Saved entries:
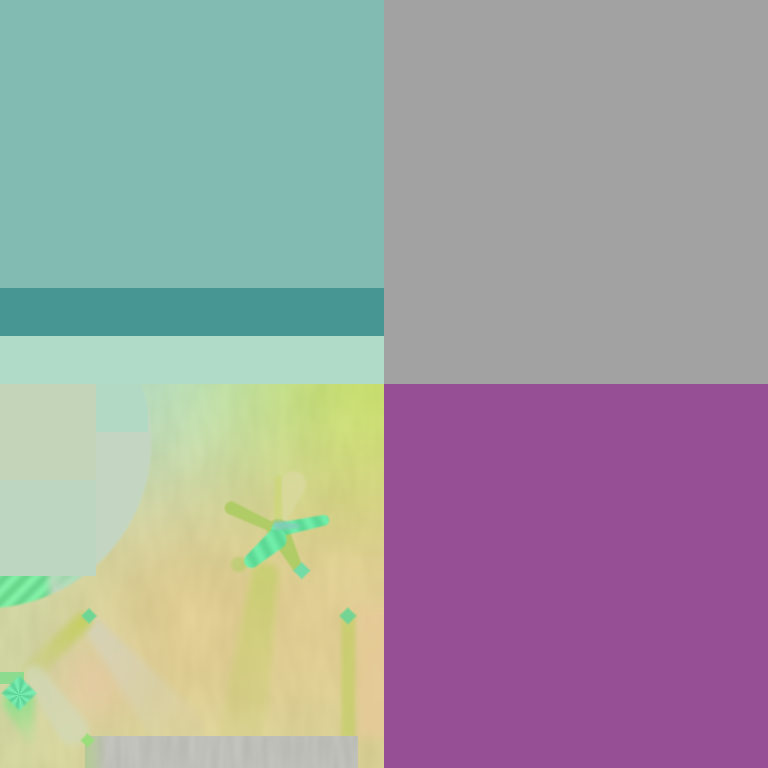
This texture map is drawn by a Shadertoy shader. Its source:

```glsl
// Four-panel texture map: teal bands, flat grey, flat purple, and a pastel relief with a disc and star.

float hash(vec2 p) {
    return fract(sin(dot(p, vec2(127.1, 311.7))) * 43758.5);
}

vec2 gradient(vec2 cell) {
    float a = 6.2832 * hash(cell);
    return vec2(cos(a), sin(a));
}

float gradientNoise(vec2 p) {
    vec2 i = floor(p), f = fract(p), u = f * f * (3.0 - 2.0 * f), e = vec2(1, 0);
    return mix(mix(dot(gradient(i), f), dot(gradient(i + e.xy), f - e.xy), u.x),
               mix(dot(gradient(i + e.yx), f - e.yx), dot(gradient(i + 1.0), f - 1.0), u.x), u.y);
}

// Coverage of a signed distance with edge softness s
float fill(float d, float s) {
    return 1.0 - smoothstep(-s, s, d);
}

float box(vec2 p, vec2 lo, vec2 hi) {
    vec2 d = abs(p - 0.5 * (lo + hi)) - 0.5 * (hi - lo);
    return max(d.x, d.y);
}

float diamond(vec2 p, float r) {
    return (abs(p.x) + abs(p.y) - r) * 0.707;
}

// Segment whose radius runs from ra at a to rb at b
float taper(vec2 p, vec2 a, vec2 b, float ra, float rb) {
    vec2 ab = b - a;
    float t = clamp(dot(p - a, ab) / dot(ab, ab), 0.0, 1.0);
    return length(p - a - ab * t) - mix(ra, rb, t);
}

// Streak that fades from a toward b
float streak(vec2 p, vec2 a, vec2 b, float ra, float rb) {
    vec2 ab = b - a;
    float t = clamp(dot(p - a, ab) / dot(ab, ab), 0.0, 1.0);
    return fill(taper(p, a, b, ra, rb), 0.018) * (1.0 - 0.8 * t);
}

vec3 starfish(vec3 col, vec2 q, float px) {
    vec2 c = vec2(0.724, 0.62);
    vec3 olive = vec3(0.69, 0.80, 0.40), mint = vec3(0.40, 0.89, 0.62);
    // Pale upper arm with its shaded flank
    col = mix(col, vec3(0.85, 0.85, 0.62), 0.8 * fill(taper(q, c, vec2(0.765, 0.74), 0.01, 0.032), 0.006));
    col = mix(col, vec3(0.80, 0.84, 0.47), 0.8 * fill(taper(q, c, vec2(0.725, 0.755), 0.012, 0.008), 0.005));
    // Shaded arms, then lit arms
    col = mix(col, olive, fill(taper(q, c, vec2(0.602, 0.677), 0.012, 0.017), px));
    col = mix(col, olive, fill(taper(q, c, vec2(0.775, 0.522), 0.028, 0.013), px));
    col = mix(col, olive, 0.6 * fill(length(q - vec2(0.622, 0.53)) - 0.02, 0.008));
    float ridges = 0.04 * sin(130.0 * (q.x + 0.5 * q.y));
    col = mix(col, mint + ridges, fill(taper(q, c, vec2(0.843, 0.645), 0.018, 0.014), px));
    col = mix(col, mint - ridges, fill(taper(q, c - vec2(0.005, 0.025), vec2(0.655, 0.54), 0.027, 0.019), px));
    col = mix(col, vec3(0.45, 0.86, 0.65), fill(diamond(q - vec2(0.786, 0.514), 0.022), 0.004));
    return mix(col, vec3(0.53, 0.79, 0.74), 0.8 * fill(taper(q, c + vec2(0.0, 0.012), c + vec2(0.05, 0.01), 0.012, 0.005), 0.008));
}

vec3 relief(vec2 q, float px) {
    // Pastel ground
    vec3 upper = mix(vec3(0.72, 0.87, 0.76), vec3(0.78, 0.87, 0.43), smoothstep(0.3, 1.0, q.x));
    vec3 lower = mix(vec3(0.81, 0.83, 0.63), vec3(0.87, 0.80, 0.57), smoothstep(0.0, 0.5, q.x));
    vec3 col = mix(lower, upper, smoothstep(0.42, 1.05, q.y));
    col = mix(col, vec3(0.83, 0.83, 0.60), 0.5 * smoothstep(0.3, 0.0, q.y));
    col += 0.035 * gradientNoise(q * vec2(9, 5)) + 0.02 * gradientNoise(q * vec2(40, 14));

    // Soft peach glows and long shadows
    col = mix(col, vec3(0.91, 0.79, 0.64), 0.7 * exp(-dot(q - vec2(0.24, 0.22), q - vec2(0.24, 0.22)) * 90.0));
    col = mix(col, vec3(0.91, 0.79, 0.60), 0.7 * fill(box(q, vec2(0.93, 0.08), vec2(1.1, 0.42)), 0.025));
    col = mix(col, vec3(0.83, 0.82, 0.73), 0.8 * streak(q, vec2(0.25, 0.36), vec2(0.46, 0.10), 0.025, 0.07));
    col = mix(col, vec3(0.77, 0.81, 0.42), 0.75 * streak(q, vec2(0.69, 0.50), vec2(0.63, 0.08), 0.035, 0.06));
    col = mix(col, vec3(0.77, 0.81, 0.38), 0.9 * streak(q, vec2(0.215, 0.38), vec2(0.08, 0.25), 0.022, 0.025));
    col = mix(col, vec3(0.77, 0.81, 0.40), fill(box(q, vec2(0.889, 0.08), vec2(0.925, 0.40)), 0.01) * 0.7);

    // Disc with green lower rim and overlaid panels
    float disc = length(q - vec2(-0.04, 0.85)) - 0.434;
    vec3 discCol = mix(vec3(0.77, 0.84, 0.76), vec3(0.70, 0.85, 0.77), fill(box(q, vec2(0.25, 0.875), vec2(0.385, 1.1)), px));
    float rim = smoothstep(0.15, 0.11, q.x) * fill(q.y - 0.5, px);
    rim = max(rim, 0.45 * fill(length(q - vec2(0.17, 0.52)) - 0.045, 0.04));
    discCol = mix(discCol, vec3(0.46, 0.89, 0.60) + 0.05 * sin(120.0 * (q.x - q.y)), rim);
    col = mix(col, discCol, fill(disc, 0.006));
    vec3 panel = mix(vec3(0.74, 0.84, 0.76), vec3(0.77, 0.83, 0.72), smoothstep(-px, px, q.y - 0.75));
    col = mix(col, panel, fill(box(q, vec2(-0.1, 0.5), vec2(0.25, 1.1)), px));

    col = starfish(col, q, 0.003 + px);

    // Small green studs and the left corner piece
    col = mix(col, vec3(0.43, 0.84, 0.58), fill(diamond(q - vec2(0.232, 0.396), 0.02), 0.004));
    col = mix(col, vec3(0.45, 0.83, 0.58), fill(diamond(q - vec2(0.906, 0.396), 0.022), 0.004));
    col = mix(col, vec3(0.82, 0.85, 0.72), 0.7 * fill(taper(q, vec2(0.09, 0.24), vec2(0.19, 0.10), 0.025, 0.04), 0.015));
    col = mix(col, vec3(0.55, 0.88, 0.54), 0.85 * streak(q, vec2(0.05, 0.17), vec2(0.075, 0.08), 0.04, 0.015));
    col = mix(col, vec3(0.55, 0.86, 0.56), fill(box(q, vec2(-0.1, 0.219), vec2(0.0625, 0.25)), px));
    float facets = 0.05 * sin(8.0 * atan(q.y - 0.19, q.x - 0.05));
    col = mix(col, vec3(0.42, 0.88, 0.65) + facets, fill(diamond(q - vec2(0.05, 0.195), 0.045), 0.005));

    // Grey base bar
    vec3 bar = vec3(0.75, 0.75, 0.73) + 0.04 * gradientNoise(q * vec2(60, 9));
    bar = mix(bar, vec3(0.70, 0.80, 0.56), 0.8 * smoothstep(0.29, 0.22, q.x));
    col = mix(col, bar, fill(box(q, vec2(0.221, -0.1), vec2(0.932, 0.083)), px));
    return mix(col, vec3(0.60, 0.87, 0.48), fill(diamond(q - vec2(0.228, 0.072), 0.018), 0.004));
}

void mainImage(out vec4 fragColor, in vec2 fragCoord) {
    vec2 uv = fragCoord / iResolution.xy;
    float px = 0.5 / iResolution.y;
    // Teal bands over the relief
    vec3 left = relief(uv * 2.0, 2.0 * px);
    left = mix(left, vec3(0.69, 0.86, 0.79), smoothstep(-px, px, uv.y - 0.5));
    left = mix(left, vec3(0.28, 0.59, 0.58), smoothstep(-px, px, uv.y - 0.5625));
    left = mix(left, vec3(0.51, 0.735, 0.70), smoothstep(-px, px, uv.y - 0.625));
    vec3 right = mix(vec3(0.59, 0.31, 0.58), vec3(0.635), smoothstep(-px, px, uv.y - 0.5));
    fragColor = vec4(mix(left, right, smoothstep(-px, px, uv.x - 0.5)), 1.0);
}
```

Task to complete: Among the lines of the data, some contain the word "fragColor". How many are there? Reply with the number alone.

Result of the exercise: 2